-- MATERIAL PROVIDED --
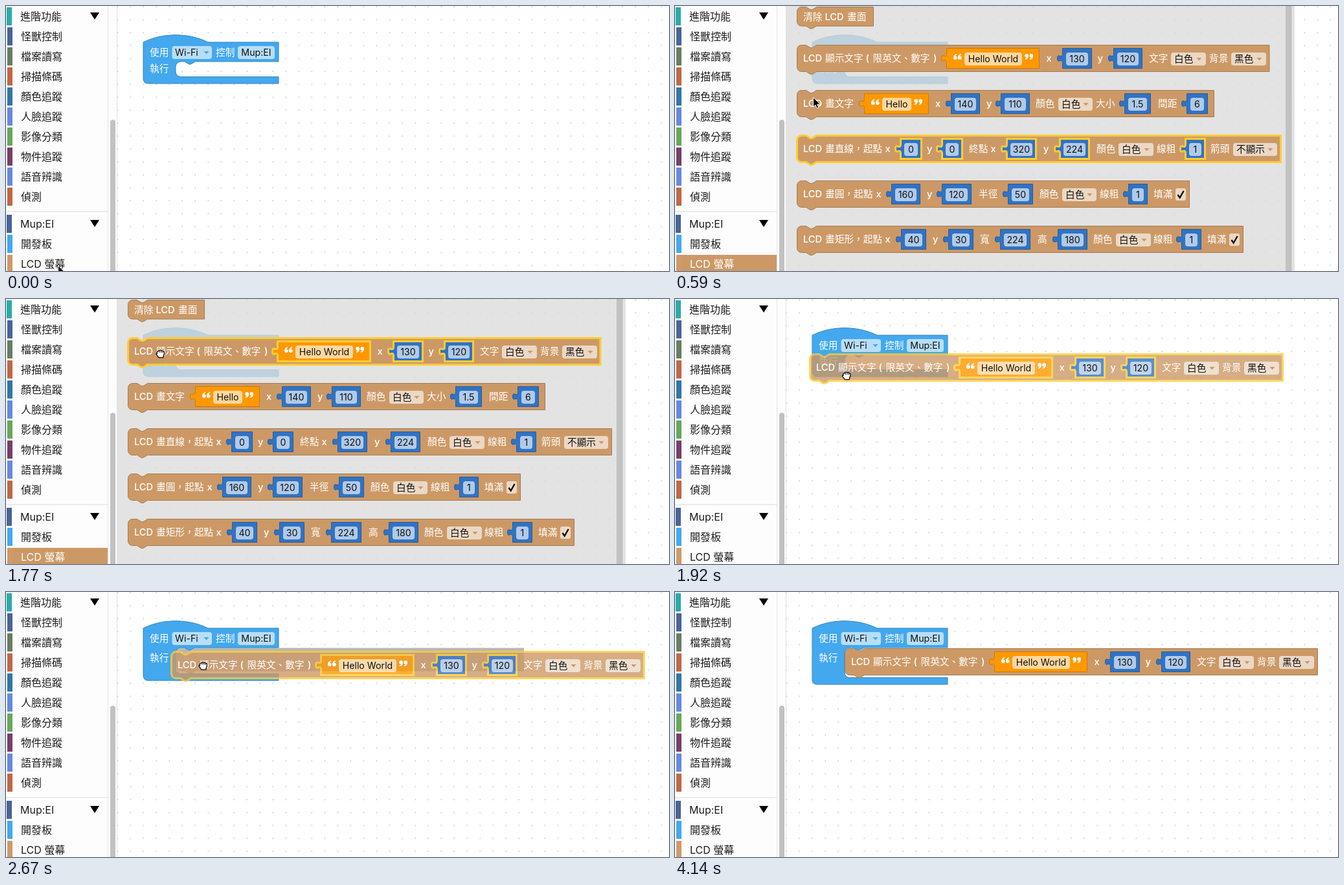
These frames come from a looping animation (1024 px wide and 410 px high, 4.59 s). An HTML page:

```html
<!DOCTYPE html>
<html lang="zh-Hant">
<head>
<meta charset="utf-8">
<title>Block editor</title>
<style>
  html, body { margin: 0; width: 100%; height: 100%; overflow: hidden; background: #fff; }
  svg { display: block; width: 100vw; height: 100vh; }
  text { font: 14.67px Inter, "Noto Sans CJK TC", sans-serif; white-space: pre; }
  .label { fill: #fff; font-weight: 500; }
  .val { font-size: 14.2px; fill: #111; }
  .menu { font-size: 16px; fill: #1c1c1c; }
  .tan { fill: #cc9966; stroke: #a37a52; }
  .blue { fill: #3073c4; stroke: #265c9d; }
  .orange { fill: #ff9800; stroke: #cc7a00; }
  .root { fill: #43a8ee; stroke: #3586be; }
  .field { fill: #fff; fill-opacity: .62; }
  .sel .shape { stroke: #fc3; stroke-width: 3; }
  .drag .shapes { opacity: .8; }
</style>
</head>
<body>
<svg id="stage" viewBox="0 0 1024 410"></svg>
<script>
const NAME = 'Mup:EI';
const NOTCH = 'l5.5 3.5q2.5 1.5 5 0l5.5-3.5';
const NOTCH_BACK = 'l-5.5 3.5q-2.5 1.5-5 0l-5.5-3.5';

const text = (cls, x, y, s, extra = '') => `<text class="${cls}" x="${x}" y="${y}" ${extra}>${s}</text>`;
const rect = (x, y, w, h, fill, extra = '') =>
  `<rect x="${x}" y="${y}" width="${w}" height="${h}" fill="${fill}" ${extra}/>`;
const path = (cls, d) => `<path class="${cls}" d="${d}"/>`;
const field = (x, c, w) => `<rect class="field" x="${x}" y="${c - 9}" width="${w}" height="20" rx="4"/>`;
const caret = (x, y, fill) => `<path d="M${x - 4} ${y}h8l-4 4.5z" fill="${fill}"/>`;

// Statement block outline with notches
const outline = (x, y, w, h) =>
  `M${x} ${y + 7}a7 7 0 0 1 7-7H${x + 14}${NOTCH}H${x + w}V${y + h}H${x + 30}${NOTCH_BACK}H${x + 7}a7 7 0 0 1-7-7z`;

// Value block outline with a puzzle tab on its left
const plug = (x, c, w) =>
  `M${x} ${c - 15.5}h${w}v31h${-w}v-8c0-10-8 2.5-8-7.5s8 2.5 8-7.5z`;

function quote(x, y, flip) {
  const one = 'M2.8 9a2.8 2.8 0 0 1-2.8-3C0 2.5 2 .5 5 0l.4 1.2C3.6 1.9 3 2.8 3 3.4a2.8 2.8 0 0 1-.2 5.6z';
  const turn = flip ? 'rotate(180 6.5 4.5)' : '';
  return `<g fill="#fff" transform="translate(${x} ${y}) ${turn}"><path d="${one}"/><path d="${one}" transform="translate(7)"/></g>`;
}

const draw = {
  t: (c, x, s) => ['', text('label', x, c + 5.4, s)],
  n: (c, x, w, s) => [
    path('shape blue', plug(x - 5.5, c, w + 11)),
    field(x, c, w) + text('val', x + w / 2, c + 6.2, s, 'text-anchor="middle"')],
  s: (c, x, w, s) => [
    path('shape orange', plug(x - 27.5, c, w + 54)),
    field(x, c, w) + text('val', x + w / 2, c + 6.2, s, 'text-anchor="middle"') +
    quote(x - 17, c - 7) + quote(x + w + 4, c - 7, true)],
  d: (c, x, w, s) => ['',
    field(x, c, w) + text('val', x + 5, c + 6, s, 'style="font-size:14.67px"') + caret(x + w - 10.5, c - 1, '#cc9966')],
  c: (c, x) => ['',
    `<rect class="field" x="${x}" y="${c - 9}" width="16" height="19" rx="3"/>` +
    `<path d="M${x + 3.5} ${c + 1}l3.2 4.6 6-10.6" fill="none" stroke="#000" stroke-width="2.2"/>`]
};

function block(id, c, right, parts, h = 41) {
  const drawn = parts.map(([kind, ...a]) => draw[kind](c, ...a));
  const body = path('shape tan', outline(188.5, c - h / 2, right - 188.5, h));
  return `<g id="${id}"><g class="shapes">${body}${drawn.map(d => d[0]).join('')}</g>${drawn.map(d => d[1]).join('')}</g>`;
}

const LCD = ['t', 198, 'LCD'];
const showText = [LCD, ['t', 232, '顯示文字'], ['t', 294.5, '('], ['t', 305.5, '限英文、數字'], ['t', 399, ')'],
  ['s', 447, 89, 'Hello World'], ['t', 573.5, 'x'], ['n', 604, 34, '130'], ['t', 652.5, 'y'], ['n', 683, 33, '120'],
  ['t', 732, '文字'], ['d', 766, 54, '白色'], ['t', 825, '背景'], ['d', 859, 54, '黑色']];

const flyout = () =>
  rect(171, 0, 786, 410, '#ddd', 'opacity=".8"') + rect(943, 0, 9.5, 410, '#c2c2c2') +
  block('clear', 16.3, 306.5, [['t', 198, '清除'], ['t', 231.5, 'LCD'], ['t', 266, '畫面']], 29.5) +
  block('show', 81, 918, showText) +
  block('write', 151, 832.5, [LCD, ['t', 232, '畫文字'], ['s', 320, 45, 'Hello'], ['t', 402, 'x'], ['n', 432, 33, '140'],
    ['t', 481, 'y'], ['n', 509, 33, '110'], ['t', 557, '顏色'], ['d', 592, 53, '白色'], ['t', 650, '大小'],
    ['n', 700, 29, '1.5'], ['t', 746, '間距'], ['n', 796, 21, '6']]) +
  block('line', 221, 935.5, [LCD, ['t', 232, '畫直線，起點'], ['t', 324.5, 'x'], ['n', 354, 21, '0'], ['t', 389, 'y'],
    ['n', 418, 20, '0'], ['t', 454, '終點'], ['t', 487.5, 'x'], ['n', 518, 34, '320'], ['t', 569, 'y'], ['n', 600, 34, '224'],
    ['t', 651, '顏色'], ['d', 685, 54, '白色'], ['t', 744, '線粗'], ['n', 794, 19, '1'], ['t', 827, '箭頭'], ['d', 862, 68, '不顯示']]) +
  block('circle', 291, 794.5, [LCD, ['t', 232, '畫圓，起點'], ['t', 310.5, 'x'], ['n', 340, 33, '160'], ['t', 389, 'y'],
    ['n', 418, 34, '120'], ['t', 469, '半徑'], ['n', 520, 27, '50'], ['t', 563, '顏色'], ['d', 598, 53, '白色'],
    ['t', 656, '線粗'], ['n', 706, 18, '1'], ['t', 739, '填滿'], ['c', 773]]) +
  block('box', 361, 877.5, [LCD, ['t', 232, '畫矩形，起點'], ['t', 324.5, 'x'], ['n', 355, 27, '40'], ['t', 398, 'y'],
    ['n', 428, 27, '30'], ['t', 471, '寬'], ['n', 508, 35, '224'], ['t', 560, '高'], ['n', 597, 34, '180'],
    ['t', 646, '顏色'], ['d', 681, 54, '白色'], ['t', 739, '線粗'], ['n', 788, 19, '1'], ['t', 822, '填滿'], ['c', 856]]);

const rootPath = inner =>
  `M212 56c30-15 70-15 100 0H421V86H292${NOTCH_BACK}H270a8 8 0 0 0-8 8V${inner - 8}a8 8 0 0 0 8 8H421v10.5H219a7 7 0 0 1-7-7z`;

const rootBlock = () =>
  '<path id="root" class="root"/>' + text('label', 222, 77, '使用') + field(256.5, 71, 61.5) +
  text('val', 261, 77, 'Wi-Fi') + caret(309.5, 70, '#43a8ee') + text('label', 324, 77, '控制') +
  field(358, 71, 57) + text('val', 386.5, 77, NAME, 'text-anchor="middle"') +
  '<text id="run" class="label" x="222">執行</text>' +
  `<path id="marker" d="${outline(262.5, 86.5, 537.5, 36)}" opacity=".28"/>`;

const menuItems = [['進階功能', '#2aabab'], ['怪獸控制', '#4a6498'], ['檔案讀寫', '#687d62'], ['掃描條碼', '#c06845'],
  ['顏色追蹤', '#2f77a8'], ['人臉追蹤', '#6689e0'], ['影像分類', '#66a85a'], ['物件追蹤', '#773f6b'],
  ['語音辨識', '#6689e0'], ['偵測', '#c06845'], [NAME, '#4a6498'], ['開發板', '#43a9f0'], ['LCD 螢幕', '#d09a68']];

function sidebar() {
  let out = rect(0, 0, 171, 410, '#fdfdfd') + rect(157, 0, 1, 410, '#e4e4e4') + rect(171, 0, 1, 410, '#e2e2e2') +
    rect(161, 176, 8, 260, '#c1c1c1', 'rx="4"') + rect(0, 317.5, 157, 1, '#dcdcdc') +
    rect(10, 385, 147, 25, '#cc9966', 'id="active"');
  menuItems.forEach(([s, color], i) => {
    const y = 16 + 31 * i + (i > 9 ? 11 : 0), head = i % 10 === 0;
    out += rect(head ? 1 : 2, y - 14, 8, 28, color) + text('menu', head ? 22 : 23, y + 6, s, i === 12 ? 'id="last"' : '');
    if (head) out += `<path d="M130 ${y - 6}h14l-7 11z"/>`;
  });
  return out;
}

const cursors =
  '<path id="arrow" d="M.5.5V15l3.4-3 2.3 5.2 2.6-1.1-2.3-5H11.5z" stroke="#fff" stroke-width="1"/>' +
  '<g id="hand" fill="#fff" stroke="#000" stroke-width="1.2" stroke-linejoin="round">' +
  '<path d="M-5-.5q-1-3.2 1.2-3.2 .4-1.9 2.3-1.4 1.2-1.3 2.6-.1 1.8-.6 2.4.9 2.3-.2 2.4 2 .2 3-1.2 5l-.5 3h-7l-1.2-2.2q-2.6-2.6-2.6-3.2 .1-1.4 1.6-.8z"/>' +
  '<path d="M-1.5-4.5v2.2M1.1-4.5v2.2M3.5-3.6v1.8" fill="none"/></g>';

const stage = document.getElementById('stage');
stage.innerHTML =
  '<defs><pattern id="grid" x="162" y="-9" width="20" height="20" patternUnits="userSpaceOnUse">' +
  rect(9.5, 9.5, 1.6, 1.6, '#c4c4c4') + '</pattern></defs>' +
  rect(0, 0, 1024, 410, '#fff') + rect(172, 0, 852, 410, 'url(#grid)') +
  rootBlock() + `<g id="flyout">${flyout()}</g>` + block('piece', 81, 918.5, showText) + sidebar() + cursors;

const $ = id => document.getElementById(id);
const show = (id, on) => $(id).style.display = on ? '' : 'none';
const place = (id, x, y) => $(id).setAttribute('transform', `translate(${x} ${y})`);

const LOOP = 4590;
// time, cursor, cursor x, cursor y, block dx, block dy
const steps = [
  [0, 'arrow', 80, 401], [440, 'arrow', 210, 300], [590, 'arrow', 213, 141], [740, 'arrow', 215, 83],
  [1040, 'arrow', 220, 86], [1330, 'arrow', 224, 99], [1480, 'arrow', 228, 89], [1630, 'arrow', 236, 79],
  [1770, 'hand', 238.5, 85],
  [1920, 'hand', 265, 119, 20, 25], [2070, 'hand', 272, 127, 31, 41], [2220, 'hand', 285, 128, 37, 49],
  [2370, 'hand', 299, 118, 56, 42], [2520, 'hand', 304, 115, 67, 33], [2670, 'hand', 304.5, 114.5, 67, 32],
  [2970, 'hand', 270, 75, 74, 27], [3110, 'hand', 305, 114, 74, 27],
  [3260, 'arrow', 458, 200, 74, 27], [3410, 'arrow', 682, 259, 74, 27], [3550, 'arrow', 684, 259, 74, 27],
  [3850, 'arrow', 709, 266, 74, 27], [4000, 'arrow', 989, 382, 74, 27], [4140, '', 0, 0, 74, 27]
];

let start;
function frame(now) {
  start ??= now;
  const t = (now - start) % LOOP;
  const [, cursor, x, y, dx, dy] = steps.findLast(s => s[0] <= t);
  const open = t >= 140 && t < 1920;
  const preview = t >= 2370 && t < 2970;
  const inner = t < 2370 ? 109.5 : preview ? 126.5 : 132.5;

  for (const id of ['arrow', 'hand']) show(id, id === cursor);
  if (cursor) place(cursor, x, y);

  show('flyout', open);
  show('active', open);
  $('last').style.fill = open ? '#fff' : '';
  $('line').classList.toggle('sel', t >= 590 && t < 740);
  $('show').classList.toggle('sel', t >= 740);

  $('root').setAttribute('d', rootPath(inner));
  $('run').setAttribute('y', t < 2370 ? 102 : 107.3);
  show('marker', preview);

  show('piece', t >= 1920);
  if (t >= 1920) place('piece', dx, dy);
  $('piece').classList.toggle('sel', t < 3850);
  $('piece').classList.toggle('drag', t < 2970);
  requestAnimationFrame(frame);
}
requestAnimationFrame(frame);
</script>
</body>
</html>
```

-- YOUR TASK --
Among the lines above, please find those with "opacity" and copy them.

-- SOLVED PROBLEM --
  .field { fill: #fff; fill-opacity: .62; }
  .drag .shapes { opacity: .8; }
  rect(171, 0, 786, 410, '#ddd', 'opacity=".8"') + rect(943, 0, 9.5, 410, '#c2c2c2') +
  `<path id="marker" d="${outline(262.5, 86.5, 537.5, 36)}" opacity=".28"/>`;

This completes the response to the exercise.